20 Minutes with Peter Benson archive
Friday 29 January 2010
Woocarving tutor Peter Benson chats with us about what really inspires him in the world of carving
When did you start to carve?I drifted into it as a small boy. As a wartime kid and an evacuee, any toys I might have had were usually homemade. Someone gave me a penknife and it was well used producing bows and arrows, wooden guns and knives, airplanes, doodlebugs and so on. The first conscious woodcarving I made was a rather crude rearing horse, which I still have, done when I was around 12 or 13.
What made you continue carving?Like all young boys I was somewhat butterfly minded and drifted from one thing to another but by the age of 16 or 17, I realised that it was something I could do that no one else I knew could. It was still an on-off thing for many years until I was asked to run an Adult Education class in 1964. Once this class was established, I had little choice but to keep carving. I think teaching is the best thing for this sort of discipline. What keeps me going now is the search for perfection. I feel that I am learning more now than I have ever done. I firmly believe that there is no such thing as an expert carver as you never stop learning and hopefully improving. If you feel you know it all you might as well give up because you are going nowhere.
What is it that inspires you when you carve?The need to prove to myself that I can do it. I am very competitive, particularly versus myself. I need to achieve and need the proof that I have done so. I have dozens of carvings that I still want to do. The biggest inspiration is when one of my students produces a good piece and this really fires me to start something else. I have no desire to compete with them but seeing any really nice piece from whatever source renews my enthusiasm.
What projects are you currently working on?I think about ten pieces of varying urgency. My team are producing a 3ft wren for the National Memorial Arboretum, I have two Arab horses and a kingfisher under way as commissions, and four netsukes in different materials at various stages, and two relief carvings of a cheetah pursuing an antelope and the other of a young woman. These latter two get put to one side when something important or urgent turns up. They are just for pleasure and will be finished one day.
Which tool would you not be without and why?Probably a pencil!
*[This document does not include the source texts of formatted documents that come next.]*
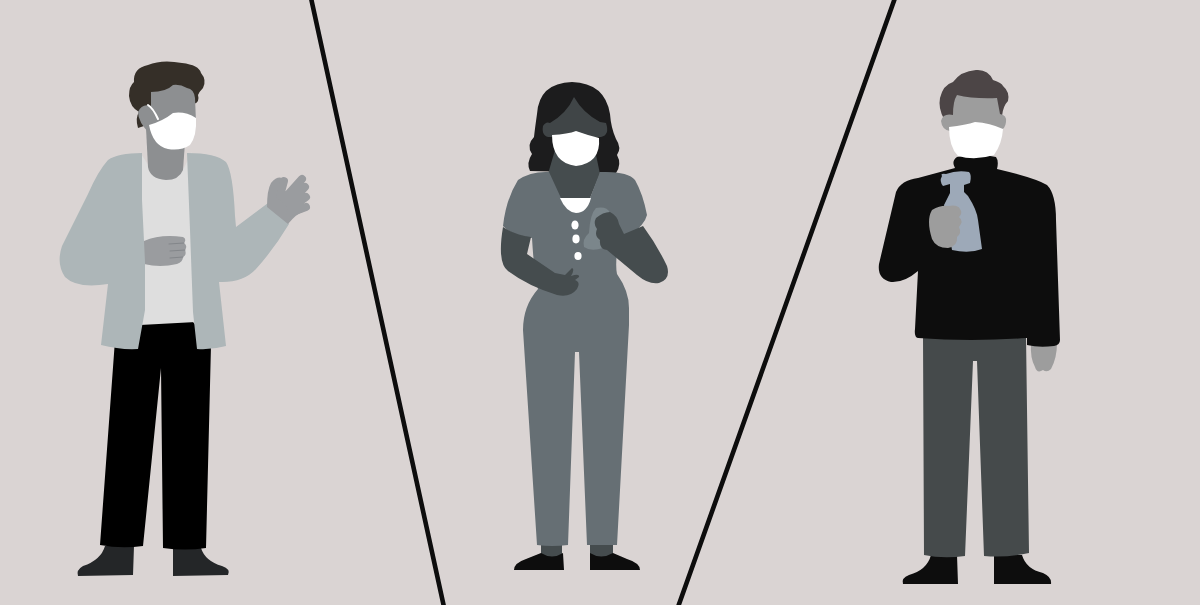
<!DOCTYPE html>
<html lang="en">
<head>
<meta charset="utf-8">
<title>Three people in face masks</title>
<style>
:root {
  --ground: #dad4d3;
  --ink: #0d0d0d;
  --black: #000;
  --white: #fff;
  --hair-brown: #352f28;
  --hair-black: #1c1c1d;
  --hair-plum: #4c4546;
  --skin-mid: #8d8f91;
  --skin-hand: #9a9c9f;
  --skin-dark: #454c4e;
  --skin-face: #404547;
  --skin-light: #9d9d9d;
  --jacket: #adb6b8;
  --shirt: #dedede;
  --jumpsuit: #666f74;
  --trousers: #454a4b;
  --boots: #242628;
  --cloth: #7b868b;
  --bottle: #9da9b8;
}
html, body { margin: 0; width: 1200px; height: 605px; overflow: hidden; background: var(--ground); }
svg { display: block; }
.dividers { stroke: var(--ink); stroke-width: 4.6; stroke-linecap: round; }
.white { fill: var(--white); }
.ink { fill: var(--ink); }
.black { fill: var(--black); }
.hair-brown { fill: var(--hair-brown); }
.hair-black { fill: var(--hair-black); }
.hair-plum { fill: var(--hair-plum); }
.skin-mid { fill: var(--skin-mid); }
.skin-hand { fill: var(--skin-hand); }
.skin-dark { fill: var(--skin-dark); }
.skin-face { fill: var(--skin-face); }
.skin-light { fill: var(--skin-light); }
.jacket { fill: var(--jacket); }
.shirt { fill: var(--shirt); }
.jumpsuit { fill: var(--jumpsuit); }
.trousers { fill: var(--trousers); }
.boots { fill: var(--boots); }
.cloth { fill: var(--cloth); }
.bottle { fill: var(--bottle); }
.ground { fill: var(--ground); }
.strap { fill: none; stroke: var(--white); stroke-width: 2; stroke-linecap: round; }
.finger { fill: none; stroke-linecap: round; stroke-linejoin: round; }
.finger-gap { fill: none; stroke: #83868a; stroke-width: 1; stroke-linecap: round; }
</style>
</head>
<body>
<svg width="1200" height="605" viewBox="0 0 1200 605" role="img" aria-label="Three people wearing face masks, separated by two slanted lines">
  <rect class="ground" width="1200" height="605"/>

  <g class="dividers">
    <line x1="311" y1="-2" x2="444" y2="607"/>
    <line x1="895" y1="-2" x2="678" y2="607"/>
  </g>

  <g id="man-in-jacket">
    <path class="boots" d="M105 546H134L133 575L78 576Q76 570 83 566Q101 560 105 546Z"/>
    <path class="boots" d="M173 548H201Q205 561 222 566Q231 569 228 575L173 576Z"/>
    <path class="black" d="M115 340L141 322H193L211 345L206 548Q185 551 163 548L161 368L143 546Q121 549 100 545Z"/>
    <path class="shirt" d="M140 152L150 168Q165 184 184 168L192 152L196 322L140 325Z"/>
    <path class="skin-mid" d="M146 128H186L183 170Q179 180 166 180Q150 179 148 167Z"/>
    <path class="skin-hand" d="M144 241Q160 234 183 237Q187 239 184 243Q188 246 185 250Q187 255 183 257Q183 262 177 264Q160 268 144 264Z"/>
    <path class="finger-gap" d="M169 244L184 243M170 251L185 250M170 258L183 257"/>
    <path class="jacket" d="M142 153Q118 153 108 160Q98 171 88 194L62 246Q56 264 65 277Q77 289 108 284L101 345Q120 350 138 349L145 310V262L142 200Z"/>
    <path class="jacket" d="M187 153Q216 153 226 162Q233 172 235 216L236 227L268 203Q279 211 289 224Q274 249 256 269Q243 283 219 282L226 346Q212 350 197 349L193 312L190 230Z"/>
    <g class="skin-hand">
      <path d="M267 207Q267 190 271 183Q277 176 282 178L284 190L298 203Q309 206 304 211Q296 214 288 224Z"/>
      <path class="finger" stroke="#9a9c9f" stroke-width="8" d="M280 196L284 181M284 199L302 179M289 204L305 187M291 208L306 197M290 213L306 207"/>
    </g>
    <path class="hair-brown" d="M138 128Q135 118 139 112Q130 107 129 96Q129 86 134 82Q133 68 148 65Q162 59 182 63Q199 65 201 73Q207 80 203 88Q199 92 198 95Q200 102 194 104L150 124Z"/>
    <path class="skin-mid" d="M151 92Q166 92 173 85Q180 84 187 88Q194 89 195 98L196 122L150 134Q138 122 138 112Q142 103 151 106Z"/>
    <path class="strap" d="M148 105Q153 108 158 119"/>
    <path class="white" d="M149 125Q163 121 173 113Q185 111 196 118Q197 136 190 145Q181 151 168 149Q153 146 149 125Z"/>
  </g>

  <g id="woman-in-jumpsuit">
    <path class="skin-dark" d="M541 543H562V558H541ZM590 543H613V558H590Z"/>
    <path class="ink" d="M541 553Q552 560 563 553L564 570H514Q514 563 526 559Z"/>
    <path class="ink" d="M590 553Q601 560 613 553L627 559Q640 563 640 570H590Z"/>
    <path class="hair-black" d="M530 171Q526 163 532 154Q526 145 534 137Q535 128 537 114Q539 83 572 82Q605 83 610 114Q611 128 616 139Q622 148 617 155Q622 164 616 173Z"/>
    <path class="skin-dark" d="M555 150H595L600 174L588 203H562L548 174Z"/>
    <path class="jumpsuit" d="M549 172L561 198Q575 205 590 198L600 172Q628 171 635 180Q643 194 647 215Q645 224 630 236L618 246Q615 264 617 274Q629 291 629 308V325L617 545H587L579 352H575L568 545Q552 547 537 545L523 330Q523 306 538 289Q534 273 532 238Q512 236 503 226Q506 199 518 180Q531 171 549 172Z"/>
    <path class="white" d="M560 198H591Q587 213 576 213Q566 212 560 198Z"/>
    <g class="white">
      <ellipse cx="575" cy="225" rx="3.6" ry="4.6"/>
      <ellipse cx="576" cy="239" rx="3.6" ry="4.4"/>
      <ellipse cx="578" cy="256" rx="3.6" ry="4"/>
    </g>
    <path class="skin-dark" d="M503 227Q515 235 531 237L527 254L555 273L565 275L572 268Q575 269 571 276Q580 273 579 277L575 280Q581 282 577 289Q570 298 557 295Q528 286 508 271Q497 263 503 227Z"/>
    <path class="cloth" d="M596 208Q607 206 610 213L603 248Q591 252 584 247Q582 239 589 233Q590 214 596 208Z"/>
    <path class="skin-dark" d="M596 218Q603 212 610 212Q618 216 619 224L624 234L643 226Q657 245 667 266Q671 279 659 283Q649 285 637 275L607 250Q599 249 600 240Q594 236 597 229Q593 224 596 218Z"/>
    <path class="skin-face" d="M550 123Q567 113 574 97Q583 113 600 122L606 123Q610 135 601 137L552 137Q541 138 543 126Q546 121 550 123Z"/>
    <path class="white" d="M552 135Q568 134 576 131Q587 135 599 138Q601 163 576 166Q552 163 552 135Z"/>
  </g>

  <g id="man-with-bottle">
    <path class="ink" d="M931 555H957L958 584H903Q901 578 909 575Q927 570 931 555Z"/>
    <path class="ink" d="M994 555H1022Q1026 569 1043 573Q1052 577 1051 584H994Z"/>
    <path class="skin-light" d="M1031 343H1057Q1057 358 1051 369Q1047 373 1043 370Q1037 374 1035 367Q1030 358 1031 343Z"/>
    <path class="trousers" d="M923 336H1026L1029 553Q1006 558 984 556L977 361H973L965 556Q943 559 924 555Z"/>
    <path class="ink" d="M957 157Q975 152 996 157Q999 161 997 169Q1035 178 1047 185Q1056 194 1056 220L1060 340Q1060 345 1054 346Q1039 348 1027 345V338Q970 342 918 338Q914 337 915 329L918 271Q904 283 891 282Q877 279 879 264L896 192Q901 180 918 178L955 168Q951 161 957 157Z"/>
    <g id="bottle" class="bottle">
      <path d="M942 176Q940 173 946 174Q957 170 969 172Q972 175 970 183L964 185V192L968 196Q977 210 978 220L982 249Q969 254 952 250L944 205L950 193V184L943 186Q939 181 942 176Z"/>
    </g>
    <path class="skin-light" d="M932 210Q941 205 948 206Q958 204 960 209Q963 213 959 217Q964 221 959 227Q962 233 957 237Q958 246 948 248Q936 248 932 239Q926 220 932 210Z"/>
    <path class="hair-plum" d="M944 119Q938 108 940 98Q943 85 953 82Q961 71 976 70Q988 69 993 80Q1002 83 1003 86Q1010 92 1008 101Q1003 106 1002 116L975 122Z"/>
    <path class="skin-light" d="M953 115Q953 101 957 95Q973 99 997 98L1000 114Q1007 115 1006 122Q1005 131 998 129L950 131Q942 130 941 121Q943 113 953 115Z"/>
    <path class="white" d="M949 127Q966 125 975 122Q990 123 1003 129Q1002 144 994 155Q975 161 958 156Q949 147 949 127Z"/>
  </g>
</svg>
</body>
</html>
Otherwise I think I would put three tools equal first. A 1/4in No.9, a 5/16in No.54 x3, and a 1/4in No.39 V-tool. I find these the most versatile.
Which is your preferred style of carving and why?I love carving figures and animals in the round, and love relief for the challenge but I think my real passion is carving small: netsuke and other miniature carvings. I like being able to create life and action in miniature. I can let my imagination run wild and create my own little world in a small piece of exotic wood.
What do you think has been your biggest achievement?The most impressive and difficult was the 2.5-ton full-sized Polar Bear for the memorial at the National Memorial Arboretum. This was magic and changed so many lives. It also brought together the carving team that has continued to work for the Arboretum for the last 12 years. As a complete contrast, my best and most valued piece is a netsuke of an old man sleeping over his book, carved from an old snooker ball.
Whose work do you most admire?Great modern carvers like Ian Norbury, Chris Pye, Ray Gonzalez and Mike Painter have all had a tremendous influence over the years, as well as classical carvers like Grinling Gibbons and Tilman Riemenschneider. Stan Kimm has been someone to beat in miniature carving competitions for around 40 years.
I greatly admire the work of Fred Zavadil from Canada; his figure work is amazing. Lastly in the world of netsuke I would be delighted if I could carve like Sue Wraight in Australia or Clive Hallam in the UK. I have learnt so much from all of these people.